Now, there are farms who will sell the cow to you and tell you exactly what cuts you are getting and what the finished price per pound will be.  Those are obviously the easiest to comparison shop.

Processing Fees

There are often processing fees involved.  Don’t make assumptions.  Ask your farmer about these fees.  Is there a kill fee?  Does the butcher have a processing fee?  When they tell you the price per pound for these fees, make sure you know if the price is per hanging weight or finished weight.  Know too that most people you are going to be working with will understand that you are new at this and will be more than happy to answer your questions.

How Much to Buy

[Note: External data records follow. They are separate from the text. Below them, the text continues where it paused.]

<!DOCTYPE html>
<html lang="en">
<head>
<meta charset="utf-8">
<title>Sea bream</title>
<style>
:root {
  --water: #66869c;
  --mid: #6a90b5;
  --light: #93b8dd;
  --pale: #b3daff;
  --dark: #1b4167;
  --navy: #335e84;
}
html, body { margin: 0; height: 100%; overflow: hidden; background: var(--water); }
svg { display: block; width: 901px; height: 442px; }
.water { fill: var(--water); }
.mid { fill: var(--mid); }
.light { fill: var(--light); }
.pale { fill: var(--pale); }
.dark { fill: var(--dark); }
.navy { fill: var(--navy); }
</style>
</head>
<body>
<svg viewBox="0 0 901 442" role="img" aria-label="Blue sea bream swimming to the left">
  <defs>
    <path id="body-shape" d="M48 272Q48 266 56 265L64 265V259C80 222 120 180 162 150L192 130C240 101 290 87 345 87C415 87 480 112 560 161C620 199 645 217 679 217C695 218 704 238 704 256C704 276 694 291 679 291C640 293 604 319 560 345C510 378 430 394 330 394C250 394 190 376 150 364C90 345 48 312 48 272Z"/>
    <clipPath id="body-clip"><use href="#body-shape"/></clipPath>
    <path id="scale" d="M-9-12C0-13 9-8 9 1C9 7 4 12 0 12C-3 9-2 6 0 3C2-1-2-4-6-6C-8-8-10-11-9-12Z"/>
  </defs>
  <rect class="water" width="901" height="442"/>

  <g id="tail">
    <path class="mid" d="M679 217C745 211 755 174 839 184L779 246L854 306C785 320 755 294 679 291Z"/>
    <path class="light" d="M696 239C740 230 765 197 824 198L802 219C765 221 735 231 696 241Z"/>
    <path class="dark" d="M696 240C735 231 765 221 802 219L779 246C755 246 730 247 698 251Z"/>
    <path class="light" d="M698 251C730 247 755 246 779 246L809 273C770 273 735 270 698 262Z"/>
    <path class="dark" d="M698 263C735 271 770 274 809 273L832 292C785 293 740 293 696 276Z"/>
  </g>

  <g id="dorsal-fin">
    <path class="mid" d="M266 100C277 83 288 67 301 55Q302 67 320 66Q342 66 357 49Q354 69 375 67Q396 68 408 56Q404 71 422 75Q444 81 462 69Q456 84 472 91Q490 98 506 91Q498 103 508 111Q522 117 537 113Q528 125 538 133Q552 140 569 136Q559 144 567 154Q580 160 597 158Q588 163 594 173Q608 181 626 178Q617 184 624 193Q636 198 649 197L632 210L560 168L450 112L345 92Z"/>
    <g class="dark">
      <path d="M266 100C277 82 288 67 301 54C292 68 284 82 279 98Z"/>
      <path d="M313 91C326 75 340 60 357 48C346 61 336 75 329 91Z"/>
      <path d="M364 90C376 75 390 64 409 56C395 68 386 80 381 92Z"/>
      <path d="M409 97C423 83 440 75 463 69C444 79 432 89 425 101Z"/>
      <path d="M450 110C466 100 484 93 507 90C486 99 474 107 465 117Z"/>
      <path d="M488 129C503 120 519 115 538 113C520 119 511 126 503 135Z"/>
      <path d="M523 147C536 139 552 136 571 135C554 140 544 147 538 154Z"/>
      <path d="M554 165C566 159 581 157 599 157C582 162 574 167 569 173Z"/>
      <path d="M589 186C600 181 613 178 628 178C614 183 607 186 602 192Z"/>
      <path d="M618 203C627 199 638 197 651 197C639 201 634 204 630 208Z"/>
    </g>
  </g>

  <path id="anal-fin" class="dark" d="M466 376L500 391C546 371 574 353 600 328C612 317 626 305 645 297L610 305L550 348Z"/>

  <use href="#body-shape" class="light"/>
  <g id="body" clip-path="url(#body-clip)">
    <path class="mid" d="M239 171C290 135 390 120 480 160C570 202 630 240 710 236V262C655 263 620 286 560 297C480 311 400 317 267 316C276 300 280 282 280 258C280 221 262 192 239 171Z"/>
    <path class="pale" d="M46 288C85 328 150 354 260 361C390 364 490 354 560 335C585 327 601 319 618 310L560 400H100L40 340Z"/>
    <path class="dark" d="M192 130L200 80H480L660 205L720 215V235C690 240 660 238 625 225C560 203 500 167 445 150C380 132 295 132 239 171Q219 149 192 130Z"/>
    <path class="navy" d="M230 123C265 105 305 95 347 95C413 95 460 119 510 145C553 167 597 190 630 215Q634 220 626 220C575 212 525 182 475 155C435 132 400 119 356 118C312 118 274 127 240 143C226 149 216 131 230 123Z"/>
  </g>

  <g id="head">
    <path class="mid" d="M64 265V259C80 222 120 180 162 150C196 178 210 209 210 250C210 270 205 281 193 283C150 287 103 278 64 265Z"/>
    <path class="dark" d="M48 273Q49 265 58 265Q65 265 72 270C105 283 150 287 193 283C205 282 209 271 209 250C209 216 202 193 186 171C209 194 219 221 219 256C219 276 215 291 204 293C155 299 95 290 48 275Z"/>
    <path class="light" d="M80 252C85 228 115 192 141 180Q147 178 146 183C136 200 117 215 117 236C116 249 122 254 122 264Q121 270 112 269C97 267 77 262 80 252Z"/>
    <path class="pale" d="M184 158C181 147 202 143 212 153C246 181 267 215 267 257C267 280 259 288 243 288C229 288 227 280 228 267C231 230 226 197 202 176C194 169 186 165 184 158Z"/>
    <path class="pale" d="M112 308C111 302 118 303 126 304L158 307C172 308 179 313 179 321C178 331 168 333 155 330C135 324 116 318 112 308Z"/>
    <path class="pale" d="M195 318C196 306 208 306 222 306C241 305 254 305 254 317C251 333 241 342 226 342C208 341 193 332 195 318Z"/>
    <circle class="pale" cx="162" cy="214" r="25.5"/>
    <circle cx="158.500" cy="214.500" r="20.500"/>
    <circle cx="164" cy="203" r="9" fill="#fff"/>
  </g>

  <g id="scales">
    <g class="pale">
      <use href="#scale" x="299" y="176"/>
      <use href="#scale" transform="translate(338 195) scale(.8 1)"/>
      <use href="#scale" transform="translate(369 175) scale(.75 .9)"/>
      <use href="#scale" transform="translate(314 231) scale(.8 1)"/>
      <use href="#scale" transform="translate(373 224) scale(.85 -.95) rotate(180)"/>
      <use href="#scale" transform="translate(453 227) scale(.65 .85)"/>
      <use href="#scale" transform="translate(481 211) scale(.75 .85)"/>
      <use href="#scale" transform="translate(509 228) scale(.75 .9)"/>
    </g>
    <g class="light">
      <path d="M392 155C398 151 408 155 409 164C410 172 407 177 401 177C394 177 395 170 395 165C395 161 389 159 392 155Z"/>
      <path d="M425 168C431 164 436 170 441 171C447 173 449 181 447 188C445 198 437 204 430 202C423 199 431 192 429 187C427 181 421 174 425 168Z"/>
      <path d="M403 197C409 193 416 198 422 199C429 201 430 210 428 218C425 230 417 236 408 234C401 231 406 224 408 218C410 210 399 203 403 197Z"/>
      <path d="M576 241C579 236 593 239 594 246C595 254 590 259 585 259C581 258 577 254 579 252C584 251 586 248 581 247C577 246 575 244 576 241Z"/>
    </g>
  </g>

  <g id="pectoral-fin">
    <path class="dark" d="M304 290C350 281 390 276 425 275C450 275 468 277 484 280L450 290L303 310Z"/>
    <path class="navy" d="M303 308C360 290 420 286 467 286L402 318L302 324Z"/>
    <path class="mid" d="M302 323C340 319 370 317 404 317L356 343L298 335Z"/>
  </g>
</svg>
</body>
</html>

The weight of meat you are going to get will obviously vary from cow to cow.  Most of the time, if you purchase a whole cow, you will get a better price than if you buy a smaller portion.  It pays to find a few friends and go in together in this adventure.  There are places that will sell smaller portions, though.  The typical amounts to purchase or share a cow are in fourths.  There are some farms that will sell 1/8th.  If your cow weighed around 400 pounds finished weight, that would mean that 1/4th of a cow would give you 100 pounds of meat (some of the weight will be bones in things like beef ribs and t-bone steaks).  When I think about how much to buy there are three things that factor in for me.  One, how much money do I have to invest in this right now?  Two, how much freezer space do I have available?  Three, when do I want to deal with this again?  Normally, I try to buy enough to last a year so that I only have to do this shopping once a year.  I haven’t had issues with my meat going bad during that time (and according to the USDA’s Freezing and Food Safety information, frozen food is safe indefinitely.  The quality of what you are freezing is the only thing subject to change).

You will need approximately 7 cubic feet of freezer space for a half of a cow.  Our medium sized chest freezer has easily held our quarter cow purchases with plenty of room to spare.

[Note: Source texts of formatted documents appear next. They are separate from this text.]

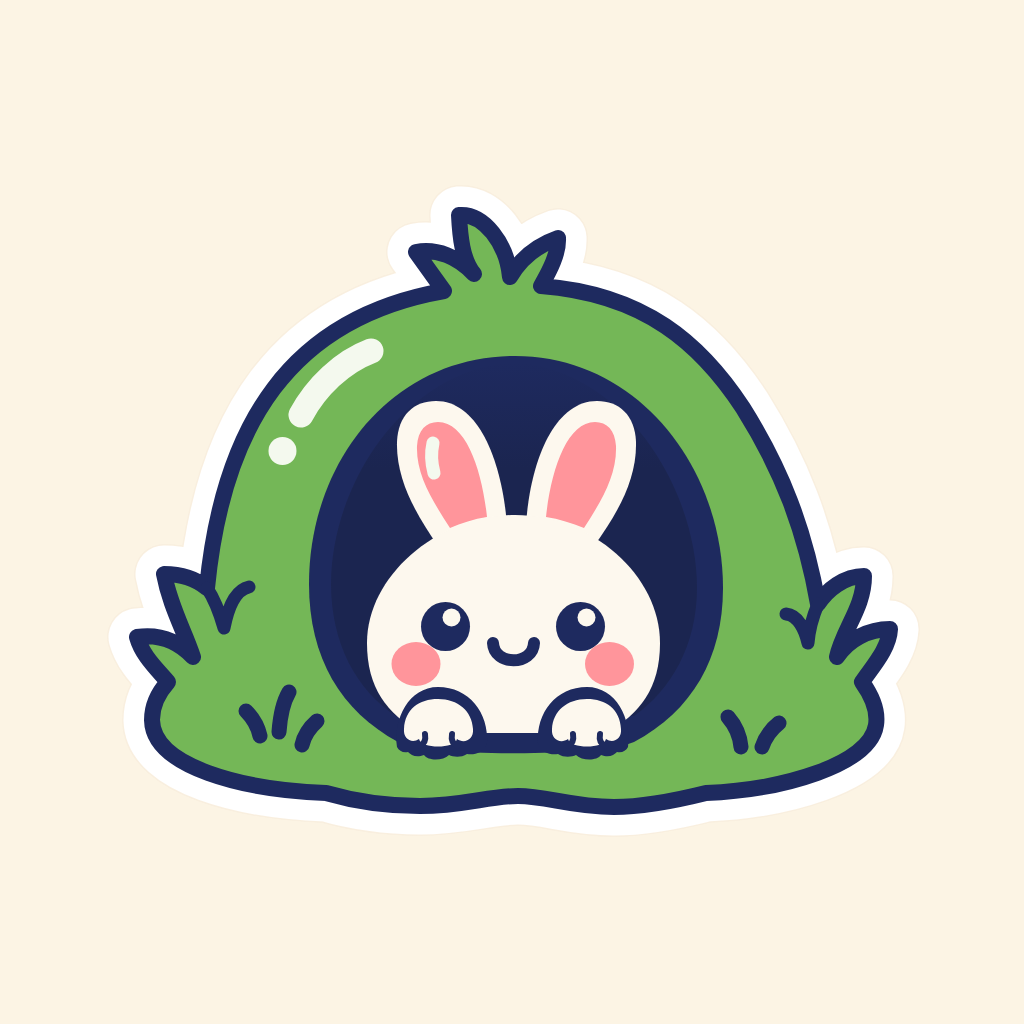
<!DOCTYPE html>
<html lang="en">
<head>
<meta charset="utf-8">
<title>Bunny in a burrow sticker</title>
<style>
:root {
  --paper: #fcf4e4;
  --border: #ffffff;
  --grass: #74b757;
  --navy: #1e2a5f;
  --burrow: #1b2550;
  --fur: #fdf8ee;
  --pink: #ff959b;
  --shine: #f4f9ee;
}
html, body { margin: 0; width: 100%; height: 100%; overflow: hidden; background: var(--paper); }
svg { display: block; width: 1024px; height: 1024px; }
.line { fill: none; stroke: var(--navy); stroke-width: 15; stroke-linecap: round; stroke-linejoin: round; }
.border { fill: var(--border); stroke: var(--border); stroke-width: 57; stroke-linejoin: round; }
.glow { fill: none; stroke: #f9efdf; stroke-width: 60; stroke-linejoin: round; }
.hill { fill: var(--grass); stroke: var(--navy); stroke-width: 16; stroke-linejoin: round; }
.blade { stroke-width: 13; }
.navy { fill: var(--navy); }
.fur { fill: var(--fur); }
.pink { fill: var(--pink); }
.shine { fill: none; stroke: var(--shine); stroke-linecap: round; }
</style>
</head>
<body>
<svg viewBox="0 0 1024 1024" role="img" aria-label="White bunny peeking out of a grassy burrow">
  <defs>
    <linearGradient id="burrow-shade" x1="0" y1="0" x2="0" y2="1">
      <stop offset="0" stop-color="#1e2a5f"/>
      <stop offset=".3" stop-color="#1b2550"/>
      <stop offset="1" stop-color="#1b2550"/>
    </linearGradient>
    <path id="hill-shape" d="M207 588 C223 425 290 318 444 291 L416 252 C437 248 458 257 474 274 C462 260 460 235 459 215 C484 213 507 244 510 277 C521 258 538 245 558 238 C559 255 547 275 541 286 C645 294 701 344 743 408 C782 470 805 530 818 604 C827 590 844 576 864 576 C864 608 843 629 837 657 C848 640 868 629 890 629 C889 649 872 667 862 682 C872 696 878 712 876 725 C870 765 782 790 706 793 C670 802 641 807 614 807 C571 807 547 796 518 796 C489 796 463 806 420 806 C387 806 357 802 326 793 C243 790 153 767 152 720 C152 706 158 693 168 682 C156 668 142 655 137 637 C158 634 177 640 193 657 C184 630 170 606 164 574 C182 574 196 579 207 588 Z"/>
    <g id="paw">
      <path class="navy" d="M-42 36 C-46 8 -30 -24 -1 -24 C30 -24 50 2 48 32 C45 43 34 44 28 43 C22 47 14 46 10 44 C4 50 -11 50 -15 44 C-23 47 -28 44 -31 41 C-36 42 -40 40 -42 36 Z"/>
      <path class="fur" d="M-35 18 C-34 -2 -20 -12 -1 -12 C19 -12 33 0 34 18 C35 29 25 33 18 28 C16 38 -18 38 -20 28 C-27 33 -36 28 -35 18 Z"/>
      <path class="line" stroke-width="6" style="stroke-width:6" d="M-14 23 C-13 29 -15 33 -19 35 M13 23 C12 29 14 33 18 35"/>
    </g>
    <g id="eye">
      <circle class="navy" r="24.5"/>
      <circle class="fur" cx="6" cy="-9" r="9"/>
    </g>
  </defs>

  <rect width="1024" height="1024" fill="var(--paper)"/>

  <g id="sticker">
    <use href="#hill-shape" class="glow"/>
    <use href="#hill-shape" class="border"/>
    <use href="#hill-shape" class="hill"/>
  </g>

  <g id="grass-blades" class="line">
    <path class="blade" d="M207 588 C215 600 220 614 224 628 C228 608 235 590 249 587"/>
    <path class="blade" d="M818 604 C813 616 809 630 808 643 C805 630 798 615 786 614"/>
    <path d="M246 711 C253 718 258 727 260 736 M289 692 C282 704 280 718 279 732 M317 721 C309 728 304 736 302 745"/>
    <path d="M728 717 C735 725 740 736 741 747 M779 723 C770 730 765 738 762 747"/>
  </g>

  <g id="hill-shine" class="shine">
    <path stroke-width="25" d="M301 415 C316 387 342 362 371 351"/>
    <circle cx="282.500" cy="451" r="14" fill="var(--shine)" stroke="none"/>
  </g>

  <g id="burrow">
    <path class="navy" d="M515 356 C638 356 723 468 723 588 C723 658 692 711 634 742 C600 757 430 757 398 742 C341 711 309 658 309 584 C309 462 392 356 515 356 Z"/>
    <path fill="url(#burrow-shade)" d="M514 362 C625 370 697 490 697 588 C697 645 671 690 634 716 L396 716 C356 690 331 643 331 584 C331 485 404 370 514 362 Z"/>
  </g>

  <g id="bunny">
    <g id="ears">
      <path class="fur" d="M438 546 C416 514 396 480 397 442 C398 415 414 401 436 401 C479 401 502 462 507 525 Z"/>
      <path class="fur" d="M594 546 C617 514 637 480 636 442 C635 415 619 401 597 401 C554 401 530 462 526 525 Z"/>
      <path class="pink" d="M450 528 C432 500 416 475 417 446 C418 430 426 422 438 422 C466 422 482 470 487 517 C474 519 461 523 450 528 Z"/>
      <path class="pink" d="M584 528 C602 500 617 475 616 446 C615 430 607 422 595 422 C567 422 551 470 546 517 C559 519 572 523 584 528 Z"/>
      <path class="shine" stroke-width="13" d="M433 443 C431 452 431 462 434 473"/>
    </g>
    <path class="fur" d="M515 515 C591 515 660 575 660 643 C660 688 640 714 606 733 L421 733 C387 714 367 688 367 643 C367 575 439 515 515 515 Z"/>
    <g id="face">
      <use href="#eye" x="445.500" y="626.500"/>
      <use href="#eye" x="580.500" y="626.500"/>
      <ellipse class="pink" cx="416" cy="664" rx="24.500" ry="22"/>
      <ellipse class="pink" cx="609.500" cy="664" rx="24.500" ry="22"/>
      <path class="line" style="stroke-width:12" d="M493 643 C494 666 533 666 534 643"/>
    </g>
    <use href="#paw" x="439" y="711"/>
    <use href="#paw" transform="translate(586 711) scale(-1 1)"/>
  </g>
</svg>
</body>
</html>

Questions to Ask

If you are like I am, when you are actually on the phone, it is easy to forget exactly what questions to ask.  Sometimes, I feel a bit annoying too when I have so many questions.  Here are the top questions though that I would ask the next time I purchased a cow.  Now, some of these questions you will ask the farmer and some of them you will ask the processor so you need to have both of their contact information.

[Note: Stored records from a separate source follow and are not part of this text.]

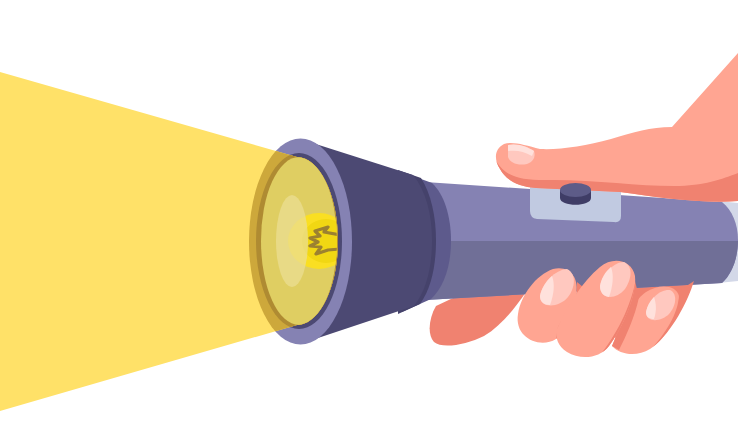
<!DOCTYPE html>
<html lang="en">
<head>
<meta charset="utf-8">
<title>Hand holding a flashlight</title>
<style>
:root {
  --paper: #ffffff;
  --beam: #ffe168;
  --rim-lit: #cda83b;
  --ring-lit: #af8b32;
  --glass: #dfce62;
  --glass-shine: #ebde92;
  --glow: #fadf22;
  --bulb: #f1d713;
  --filament: #9c8130;
  --metal: #8582b3;
  --metal-shade: #706f97;
  --head: #4c4973;
  --collar: #5d5a8c;
  --collar-shade: #45426b;
  --plate: #c1cae1;
  --cap: #d3d8e8;
  --switch-top: #5d5c88;
  --switch-side: #3f3d66;
  --skin: #ffa592;
  --skin-shade: #f08270;
  --nail: #ffc8bf;
  --nail-shine: #ffe1dc;
}
html, body { margin: 0; background: var(--paper); overflow: hidden; }
svg { display: block; width: 738px; height: 445px; }
.beam { fill: var(--beam); }
.rim-lit { fill: var(--rim-lit); }
.ring-lit { fill: var(--ring-lit); }
.glass { fill: var(--glass); }
.glass-shine { fill: var(--glass-shine); }
.glow { fill: var(--glow); }
.bulb { fill: var(--bulb); }
.filament { fill: none; stroke: var(--filament); stroke-width: 3.2; stroke-linejoin: round; stroke-linecap: round; }
.metal { fill: var(--metal); }
.metal-shade { fill: var(--metal-shade); }
.head { fill: var(--head); }
.collar { fill: var(--collar); }
.collar-shade { fill: var(--collar-shade); }
.plate { fill: var(--plate); }
.cap { fill: var(--cap); }
.switch-top { fill: var(--switch-top); }
.switch-side { fill: var(--switch-side); }
.skin { fill: var(--skin); }
.skin-shade { fill: var(--skin-shade); }
.nail { fill: var(--nail); }
.nail-shine { fill: var(--nail-shine); }
</style>
</head>
<body>
<svg viewBox="0 0 738 445" role="img" aria-label="A hand holding a flashlight that casts a yellow beam to the left">
  <defs>
    <path id="beam-shape" d="M0 72L297 157C319 157 338 194 338 241S319 325 297 325L0 411Z"/>
    <path id="handle-shape" d="M425 182L722 202C732 210 738 224 738 240C738 258 732 274 722 283L425 300Z"/>
    <path id="thumb-shape" d="M738 53L672 127C650 127 634 132 611 139C585 146 560 150 540 149C525 145 512 141 504 144C494 149 494 160 500 169C506 180 518 187 536 188L620 192C655 197 704 204 738 201Z"/>
    <path id="index-tip" d="M518 314C521 295 536 275 553 269C569 265 580 277 576 296C573 313 565 331 556 339C540 349 514 338 518 314Z"/>
    <path id="middle-tip" d="M557 329C566 307 582 282 600 267C613 256 632 260 635 276C637 295 622 329 609 346C599 359 580 360 567 352C558 346 555 338 557 329Z"/>
    <path id="ring-tip" d="M612 346C621 325 632 302 646 292C658 284 676 284 679 296C680 313 667 338 650 349C637 357 620 355 612 346Z"/>
    <clipPath id="beam-clip"><use href="#beam-shape"/></clipPath>
    <clipPath id="handle-clip"><use href="#handle-shape"/></clipPath>
    <clipPath id="thumb-clip"><use href="#thumb-shape"/></clipPath>
    <clipPath id="middle-clip"><use href="#middle-tip"/></clipPath>
    <clipPath id="glass-clip"><ellipse cx="299" cy="241" rx="38" ry="84"/></clipPath>
  </defs>

  <g id="hand-behind">
    <path class="skin-shade" d="M436 306C429 318 427 334 434 342C442 349 466 345 484 336C502 325 515 308 526 292L470 290Z"/>
    <path class="skin-shade" d="M628 285L694 281C687 294 682 304 672 316L630 345L600 330Z"/>
  </g>

  <g id="handle">
    <path class="cap" d="M718 201L738 203V281L718 283Z"/>
    <use class="metal" href="#handle-shape"/>
    <rect class="metal-shade" x="425" y="241" width="313" height="62" clip-path="url(#handle-clip)"/>
    <path class="plate" d="M530 186L621 190V216Q621 223 614 222L537 219Q530 218 530 211Z"/>
  </g>

  <g id="thumb">
    <use class="skin" href="#thumb-shape"/>
    <path class="skin-shade" clip-path="url(#thumb-clip)" d="M496 161C506 177 520 180 545 180C590 179 636 186 674 186C704 186 722 179 738 173V210H496Z"/>
    <path class="nail" d="M508 145C518 143 528 147 534 151C536 157 533 162 527 164C518 166 510 163 508 157Z"/>
    <path class="nail-shine" d="M508 145C518 143 528 147 534 151L532 156C524 151 516 150 508 151Z"/>
  </g>

  <g id="switch">
    <path class="switch-side" d="M560 190V198C560 207 591 207 591 198V190Z"/>
    <ellipse class="switch-top" cx="575.5" cy="190" rx="15.5" ry="7"/>
  </g>

  <g id="fingers">
    <use class="skin" href="#ring-tip"/>
    <path class="skin-shade" d="M679 291L694 281C688 301 672 332 653 347C668 330 680 310 679 291Z"/>
    <path class="nail" d="M646 312C649 299 660 289 670 290C678 294 676 306 669 314C661 322 646 323 646 312Z"/>
    <path class="nail-shine" d="M646 312C647 306 650 301 654 297C656 303 657 310 654 319C649 319 646 317 646 312Z"/>
    <path class="skin-shade" d="M612 346C620 327 628 308 635 281L639 297C635 317 626 336 619 350Z"/>
    <use class="skin" href="#index-tip"/>
    <path class="skin-shade" d="M577 282C577 306 568 330 556 339L558 327C566 312 574 299 583 287Z"/>
    <use class="skin" href="#middle-tip"/>
    <path class="skin-shade" clip-path="url(#middle-clip)" d="M637 272C633 304 616 337 596 360H620L645 300Z"/>
    <path class="nail" d="M540 296C543 282 555 270 567 269C577 274 575 288 568 297C559 308 540 309 540 296Z"/>
    <path class="nail-shine" d="M540 296C541 289 546 281 552 276C555 284 554 294 550 305C544 305 540 302 540 296Z"/>
    <path class="nail" d="M600 286C603 273 614 262 624 262C634 267 631 280 625 289C616 300 600 300 600 286Z"/>
    <path class="nail-shine" d="M600 286C601 279 605 272 611 267C614 275 613 286 609 297C603 296 600 292 600 286Z"/>
  </g>

  <g id="lamp-head">
    <path class="collar" d="M402 172L432 183C444 194 451 216 451 241C451 266 444 287 431 299L402 312Z"/>
    <path class="collar-shade" d="M398 170L421 178C431 194 436 216 436 241C436 266 431 289 420 304L398 314Z"/>
    <path class="head" d="M300 139L413 175C426 191 432 214 432 241C432 268 426 291 414 306L300 344Z"/>
    <ellipse class="metal" cx="300.5" cy="241.5" rx="51.5" ry="103"/>
    <ellipse class="head" cx="299" cy="241" rx="43" ry="88"/>
  </g>

  <g id="light">
    <use class="beam" href="#beam-shape"/>
    <g clip-path="url(#beam-clip)">
      <ellipse class="rim-lit" cx="300.5" cy="241.5" rx="51.5" ry="103"/>
      <ellipse class="ring-lit" cx="299" cy="241" rx="43" ry="88"/>
      <ellipse class="glass" cx="299" cy="241" rx="38" ry="84"/>
      <g clip-path="url(#glass-clip)">
        <ellipse class="glow" cx="319" cy="241" rx="31" ry="28"/>
        <ellipse class="bulb" cx="326" cy="241" rx="24" ry="22"/>
        <path class="filament" d="M340 235L324 232L328 227L315 231L320 236L310 238L318 242L310 246L321 247L316 254L328 250L340 249"/>
      </g>
      <ellipse class="glass-shine" cx="292" cy="241" rx="16" ry="46" opacity=".75"/>
    </g>
  </g>
</svg>
</body>
</html>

What do your cows eat?
Are any chemical treatments used on the fields where the cows are grazing?
Is any of their feed genetically modified?
Are your cows given hormones or antibiotics?
Are your cows grass or grain finished?
How is the meat packaged?  (freezer paper or vacuum sealed bags?)
When and where can I pick up the meat?
How many coolers do I need to bring to transport the meat home?
What is the price per pound?  (is that hanging weight or finished?)
Are there any other fees that I should know about?
When is payment due, and what form of payment do you accept?
Can I make any requests in how the cow is butchered (i.e. more ground beef instead of roasts)?
What are the typical cuts included in a whole cow and how much of each are there generally?
How often do you sell your cows? (this will let you know how much you need to buy)

If you noticed, I didn’t ask if the beef was organic because many of these smaller farms will essentially be organic without paying all the extra expense to be certified organic.  Oftentimes, that is where you can find some really good deals.

Hopefully this has helped to take some of the mystery out of buying a cow.  Remember too, if your first experience isn’t the best, don’t give up.  We weren’t super thrilled with the way our last cow was butchered, but for the price we paid (it was less than $4/lb finished weight!), I’m not about to complain!  The beef was tasty and healthier than anything we had bought before then.  Our beef was double wrapped in freezer paper, and we have had no issues with freezer burn.  This is a great way to see where you beef is coming from and to support your local farmer.  Have fun with it!

Have you bought a cow before?  What lessons did you learn in the process that I might have failed to mention?  Do you have a farm that you love and are willing to share with the rest of us?  If you are new to this, do you have a question that I didn’t answer?